Work instructions — The expected output is each line below containing "chair", copied in full.

Input records —
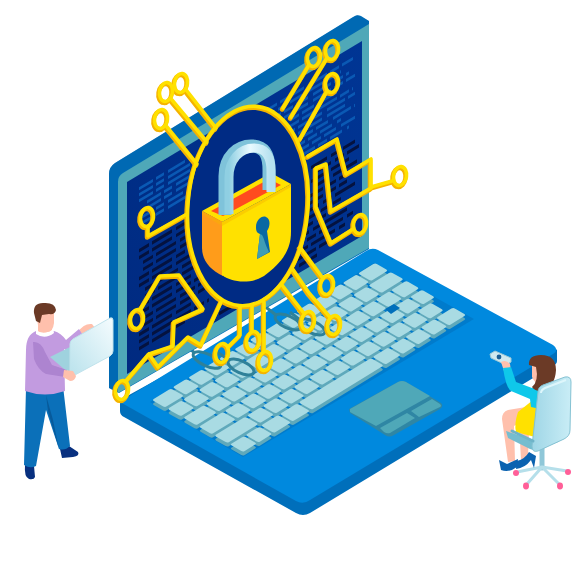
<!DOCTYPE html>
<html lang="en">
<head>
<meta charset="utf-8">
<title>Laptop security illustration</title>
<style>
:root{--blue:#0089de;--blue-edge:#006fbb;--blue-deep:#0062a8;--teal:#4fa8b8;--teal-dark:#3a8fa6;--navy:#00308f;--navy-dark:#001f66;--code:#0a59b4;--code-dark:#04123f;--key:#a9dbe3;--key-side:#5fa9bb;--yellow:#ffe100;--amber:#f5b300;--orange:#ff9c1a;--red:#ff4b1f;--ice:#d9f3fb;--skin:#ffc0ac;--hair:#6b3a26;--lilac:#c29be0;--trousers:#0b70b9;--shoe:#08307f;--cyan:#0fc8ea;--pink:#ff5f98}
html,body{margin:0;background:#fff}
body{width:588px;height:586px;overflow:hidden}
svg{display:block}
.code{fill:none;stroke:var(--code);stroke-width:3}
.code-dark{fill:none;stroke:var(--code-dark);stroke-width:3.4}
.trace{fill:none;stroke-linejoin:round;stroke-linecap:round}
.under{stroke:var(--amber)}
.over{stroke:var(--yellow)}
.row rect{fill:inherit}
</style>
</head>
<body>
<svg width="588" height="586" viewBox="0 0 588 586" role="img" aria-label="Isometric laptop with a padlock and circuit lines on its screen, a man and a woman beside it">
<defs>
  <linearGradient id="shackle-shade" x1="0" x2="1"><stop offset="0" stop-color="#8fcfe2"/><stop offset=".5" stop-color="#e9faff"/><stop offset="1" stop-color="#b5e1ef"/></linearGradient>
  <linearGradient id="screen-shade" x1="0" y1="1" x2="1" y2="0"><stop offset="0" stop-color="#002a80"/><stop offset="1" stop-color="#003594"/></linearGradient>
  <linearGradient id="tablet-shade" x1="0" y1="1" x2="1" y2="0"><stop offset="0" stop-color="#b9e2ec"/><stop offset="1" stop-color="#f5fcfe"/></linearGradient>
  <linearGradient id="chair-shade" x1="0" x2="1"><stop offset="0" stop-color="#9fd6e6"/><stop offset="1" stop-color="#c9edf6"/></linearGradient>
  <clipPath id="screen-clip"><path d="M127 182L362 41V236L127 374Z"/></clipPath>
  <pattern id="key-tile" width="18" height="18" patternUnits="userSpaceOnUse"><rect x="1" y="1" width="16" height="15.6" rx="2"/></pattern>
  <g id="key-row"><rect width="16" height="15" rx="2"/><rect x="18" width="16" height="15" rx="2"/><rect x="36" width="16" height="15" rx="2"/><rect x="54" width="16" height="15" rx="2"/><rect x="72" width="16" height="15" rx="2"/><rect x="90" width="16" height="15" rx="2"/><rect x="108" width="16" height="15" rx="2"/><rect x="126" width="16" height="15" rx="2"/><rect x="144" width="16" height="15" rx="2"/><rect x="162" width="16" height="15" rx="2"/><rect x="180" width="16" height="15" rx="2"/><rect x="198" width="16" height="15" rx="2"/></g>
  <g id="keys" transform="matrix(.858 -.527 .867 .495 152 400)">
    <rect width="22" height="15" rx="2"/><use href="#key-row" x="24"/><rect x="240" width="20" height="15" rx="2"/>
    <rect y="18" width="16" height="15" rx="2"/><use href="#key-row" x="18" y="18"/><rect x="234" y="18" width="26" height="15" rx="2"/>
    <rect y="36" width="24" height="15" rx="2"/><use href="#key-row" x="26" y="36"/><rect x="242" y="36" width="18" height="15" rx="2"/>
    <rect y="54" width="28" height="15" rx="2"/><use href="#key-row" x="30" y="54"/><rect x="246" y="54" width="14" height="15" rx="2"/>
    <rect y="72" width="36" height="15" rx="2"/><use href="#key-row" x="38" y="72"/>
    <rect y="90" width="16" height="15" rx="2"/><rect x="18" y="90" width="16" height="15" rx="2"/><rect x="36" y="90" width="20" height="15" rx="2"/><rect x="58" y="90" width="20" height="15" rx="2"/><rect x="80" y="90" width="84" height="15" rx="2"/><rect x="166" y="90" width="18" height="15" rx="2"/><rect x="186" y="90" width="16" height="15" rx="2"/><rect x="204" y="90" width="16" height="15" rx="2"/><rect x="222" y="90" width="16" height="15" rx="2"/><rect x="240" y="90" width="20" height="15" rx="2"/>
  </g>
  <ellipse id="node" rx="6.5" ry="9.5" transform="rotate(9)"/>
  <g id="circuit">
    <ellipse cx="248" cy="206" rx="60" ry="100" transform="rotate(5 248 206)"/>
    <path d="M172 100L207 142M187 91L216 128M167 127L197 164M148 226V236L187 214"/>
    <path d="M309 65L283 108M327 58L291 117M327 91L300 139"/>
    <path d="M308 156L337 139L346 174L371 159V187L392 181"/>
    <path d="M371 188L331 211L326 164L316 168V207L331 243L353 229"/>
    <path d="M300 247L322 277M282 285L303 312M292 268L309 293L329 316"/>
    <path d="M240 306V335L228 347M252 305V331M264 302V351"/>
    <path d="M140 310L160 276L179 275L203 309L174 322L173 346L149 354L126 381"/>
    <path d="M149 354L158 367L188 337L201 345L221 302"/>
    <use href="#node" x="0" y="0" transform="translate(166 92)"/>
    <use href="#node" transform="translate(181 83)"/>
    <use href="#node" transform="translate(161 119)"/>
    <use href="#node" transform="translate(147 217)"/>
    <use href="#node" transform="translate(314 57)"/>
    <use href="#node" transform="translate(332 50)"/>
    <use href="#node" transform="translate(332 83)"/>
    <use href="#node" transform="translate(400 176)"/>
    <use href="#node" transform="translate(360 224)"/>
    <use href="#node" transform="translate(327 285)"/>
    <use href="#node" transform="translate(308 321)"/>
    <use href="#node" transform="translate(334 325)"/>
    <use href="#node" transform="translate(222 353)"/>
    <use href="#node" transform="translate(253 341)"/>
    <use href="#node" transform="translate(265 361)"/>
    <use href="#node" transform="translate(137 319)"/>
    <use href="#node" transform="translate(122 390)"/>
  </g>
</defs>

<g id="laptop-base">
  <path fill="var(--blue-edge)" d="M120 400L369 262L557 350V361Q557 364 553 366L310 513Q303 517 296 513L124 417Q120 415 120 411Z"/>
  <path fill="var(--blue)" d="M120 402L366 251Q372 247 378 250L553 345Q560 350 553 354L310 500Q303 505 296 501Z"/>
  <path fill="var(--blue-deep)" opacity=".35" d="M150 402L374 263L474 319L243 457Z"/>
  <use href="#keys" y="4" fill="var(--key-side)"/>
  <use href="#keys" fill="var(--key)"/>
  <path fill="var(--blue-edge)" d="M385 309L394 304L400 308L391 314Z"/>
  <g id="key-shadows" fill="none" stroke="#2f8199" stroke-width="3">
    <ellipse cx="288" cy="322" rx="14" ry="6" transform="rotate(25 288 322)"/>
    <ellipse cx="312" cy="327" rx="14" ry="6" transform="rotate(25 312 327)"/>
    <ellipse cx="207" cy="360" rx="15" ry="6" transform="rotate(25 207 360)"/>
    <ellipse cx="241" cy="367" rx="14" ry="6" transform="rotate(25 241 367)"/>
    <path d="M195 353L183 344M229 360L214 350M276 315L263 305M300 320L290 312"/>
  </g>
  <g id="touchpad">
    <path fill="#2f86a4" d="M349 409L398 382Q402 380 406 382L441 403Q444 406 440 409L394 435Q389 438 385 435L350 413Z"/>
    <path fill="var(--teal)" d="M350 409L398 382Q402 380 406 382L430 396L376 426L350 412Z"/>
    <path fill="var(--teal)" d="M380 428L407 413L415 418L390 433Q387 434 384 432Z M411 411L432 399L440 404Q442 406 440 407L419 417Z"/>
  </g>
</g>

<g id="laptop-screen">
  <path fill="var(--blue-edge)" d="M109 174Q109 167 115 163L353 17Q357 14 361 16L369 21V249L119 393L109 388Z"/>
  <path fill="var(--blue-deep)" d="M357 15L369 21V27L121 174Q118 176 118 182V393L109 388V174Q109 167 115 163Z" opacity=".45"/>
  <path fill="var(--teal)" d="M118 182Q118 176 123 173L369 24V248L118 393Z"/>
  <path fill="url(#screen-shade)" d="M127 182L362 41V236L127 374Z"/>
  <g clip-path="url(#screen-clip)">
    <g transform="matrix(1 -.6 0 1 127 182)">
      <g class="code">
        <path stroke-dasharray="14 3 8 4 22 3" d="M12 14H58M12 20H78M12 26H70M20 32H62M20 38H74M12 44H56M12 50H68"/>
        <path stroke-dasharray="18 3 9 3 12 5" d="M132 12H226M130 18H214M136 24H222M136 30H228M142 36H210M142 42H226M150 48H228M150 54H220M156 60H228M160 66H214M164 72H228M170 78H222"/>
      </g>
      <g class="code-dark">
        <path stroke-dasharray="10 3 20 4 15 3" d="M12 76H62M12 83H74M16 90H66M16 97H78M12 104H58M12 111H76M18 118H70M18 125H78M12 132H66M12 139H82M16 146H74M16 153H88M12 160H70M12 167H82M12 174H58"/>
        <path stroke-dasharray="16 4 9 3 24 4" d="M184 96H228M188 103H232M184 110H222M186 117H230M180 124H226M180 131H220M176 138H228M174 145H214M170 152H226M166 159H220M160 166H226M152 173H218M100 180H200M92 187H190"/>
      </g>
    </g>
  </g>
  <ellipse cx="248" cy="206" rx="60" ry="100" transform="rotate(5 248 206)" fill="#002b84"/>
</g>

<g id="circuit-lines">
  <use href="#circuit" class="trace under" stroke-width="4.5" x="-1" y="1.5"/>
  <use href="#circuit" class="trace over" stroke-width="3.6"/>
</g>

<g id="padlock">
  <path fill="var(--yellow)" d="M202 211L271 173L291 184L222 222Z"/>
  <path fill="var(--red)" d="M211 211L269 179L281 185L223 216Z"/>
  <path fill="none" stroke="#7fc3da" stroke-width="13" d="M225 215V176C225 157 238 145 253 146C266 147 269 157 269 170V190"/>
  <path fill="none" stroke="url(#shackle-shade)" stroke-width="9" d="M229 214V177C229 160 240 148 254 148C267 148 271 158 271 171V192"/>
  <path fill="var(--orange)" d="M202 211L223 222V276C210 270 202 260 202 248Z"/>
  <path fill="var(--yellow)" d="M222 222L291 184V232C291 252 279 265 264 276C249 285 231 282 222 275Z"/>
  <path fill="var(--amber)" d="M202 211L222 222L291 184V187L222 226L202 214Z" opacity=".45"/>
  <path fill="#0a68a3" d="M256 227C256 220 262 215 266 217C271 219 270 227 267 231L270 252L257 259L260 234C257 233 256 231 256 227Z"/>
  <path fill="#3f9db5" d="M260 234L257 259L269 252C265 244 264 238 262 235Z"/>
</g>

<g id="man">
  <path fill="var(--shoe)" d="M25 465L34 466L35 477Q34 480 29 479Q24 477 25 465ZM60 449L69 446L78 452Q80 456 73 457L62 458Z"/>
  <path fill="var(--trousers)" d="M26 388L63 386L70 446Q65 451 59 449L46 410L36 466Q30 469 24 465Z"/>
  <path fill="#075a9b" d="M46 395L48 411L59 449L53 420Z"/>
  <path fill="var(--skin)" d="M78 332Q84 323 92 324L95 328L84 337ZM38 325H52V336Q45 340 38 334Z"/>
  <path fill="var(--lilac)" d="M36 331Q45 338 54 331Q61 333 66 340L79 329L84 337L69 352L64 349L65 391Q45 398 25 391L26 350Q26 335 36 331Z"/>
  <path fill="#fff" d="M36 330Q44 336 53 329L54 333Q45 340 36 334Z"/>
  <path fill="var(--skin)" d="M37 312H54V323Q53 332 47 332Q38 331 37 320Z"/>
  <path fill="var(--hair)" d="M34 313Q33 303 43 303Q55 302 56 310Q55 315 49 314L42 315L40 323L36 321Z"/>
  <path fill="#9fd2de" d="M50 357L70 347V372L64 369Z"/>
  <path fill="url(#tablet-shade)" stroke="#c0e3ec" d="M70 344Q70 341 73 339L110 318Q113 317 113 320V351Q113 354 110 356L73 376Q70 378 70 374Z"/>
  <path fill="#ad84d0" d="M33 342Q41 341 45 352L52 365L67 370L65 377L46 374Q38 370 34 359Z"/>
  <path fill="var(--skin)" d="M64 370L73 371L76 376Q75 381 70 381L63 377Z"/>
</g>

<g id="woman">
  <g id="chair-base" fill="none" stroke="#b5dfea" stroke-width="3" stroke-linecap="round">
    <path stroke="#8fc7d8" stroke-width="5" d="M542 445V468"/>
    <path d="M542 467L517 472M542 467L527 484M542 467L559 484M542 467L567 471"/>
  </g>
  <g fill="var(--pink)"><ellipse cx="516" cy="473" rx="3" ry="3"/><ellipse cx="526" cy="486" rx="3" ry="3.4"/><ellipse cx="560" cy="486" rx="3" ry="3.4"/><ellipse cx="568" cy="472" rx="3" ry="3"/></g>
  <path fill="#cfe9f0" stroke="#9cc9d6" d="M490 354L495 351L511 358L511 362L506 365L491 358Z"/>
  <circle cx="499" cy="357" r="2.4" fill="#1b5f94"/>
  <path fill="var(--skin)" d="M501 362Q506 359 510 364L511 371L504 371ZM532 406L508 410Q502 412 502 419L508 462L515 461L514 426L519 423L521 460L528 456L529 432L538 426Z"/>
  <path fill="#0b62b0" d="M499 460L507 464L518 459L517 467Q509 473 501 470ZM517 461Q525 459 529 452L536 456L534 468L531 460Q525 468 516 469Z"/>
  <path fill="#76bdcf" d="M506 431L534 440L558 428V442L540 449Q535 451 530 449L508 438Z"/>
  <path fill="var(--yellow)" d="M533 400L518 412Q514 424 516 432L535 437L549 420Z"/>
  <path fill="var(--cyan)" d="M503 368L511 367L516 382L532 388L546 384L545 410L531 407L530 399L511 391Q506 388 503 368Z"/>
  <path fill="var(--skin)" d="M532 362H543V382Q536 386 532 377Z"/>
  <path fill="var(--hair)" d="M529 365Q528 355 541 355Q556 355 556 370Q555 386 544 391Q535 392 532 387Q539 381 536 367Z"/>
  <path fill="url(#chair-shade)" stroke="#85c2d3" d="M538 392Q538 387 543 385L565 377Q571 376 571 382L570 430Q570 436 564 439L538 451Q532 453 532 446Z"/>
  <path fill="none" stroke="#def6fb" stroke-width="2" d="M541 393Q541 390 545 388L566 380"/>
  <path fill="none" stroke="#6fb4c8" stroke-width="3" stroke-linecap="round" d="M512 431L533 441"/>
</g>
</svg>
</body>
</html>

Answer for this exercise —
  <linearGradient id="chair-shade" x1="0" x2="1"><stop offset="0" stop-color="#9fd6e6"/><stop offset="1" stop-color="#c9edf6"/></linearGradient>
  <g id="chair-base" fill="none" stroke="#b5dfea" stroke-width="3" stroke-linecap="round">
  <path fill="url(#chair-shade)" stroke="#85c2d3" d="M538 392Q538 387 543 385L565 377Q571 376 571 382L570 430Q570 436 564 439L538 451Q532 453 532 446Z"/>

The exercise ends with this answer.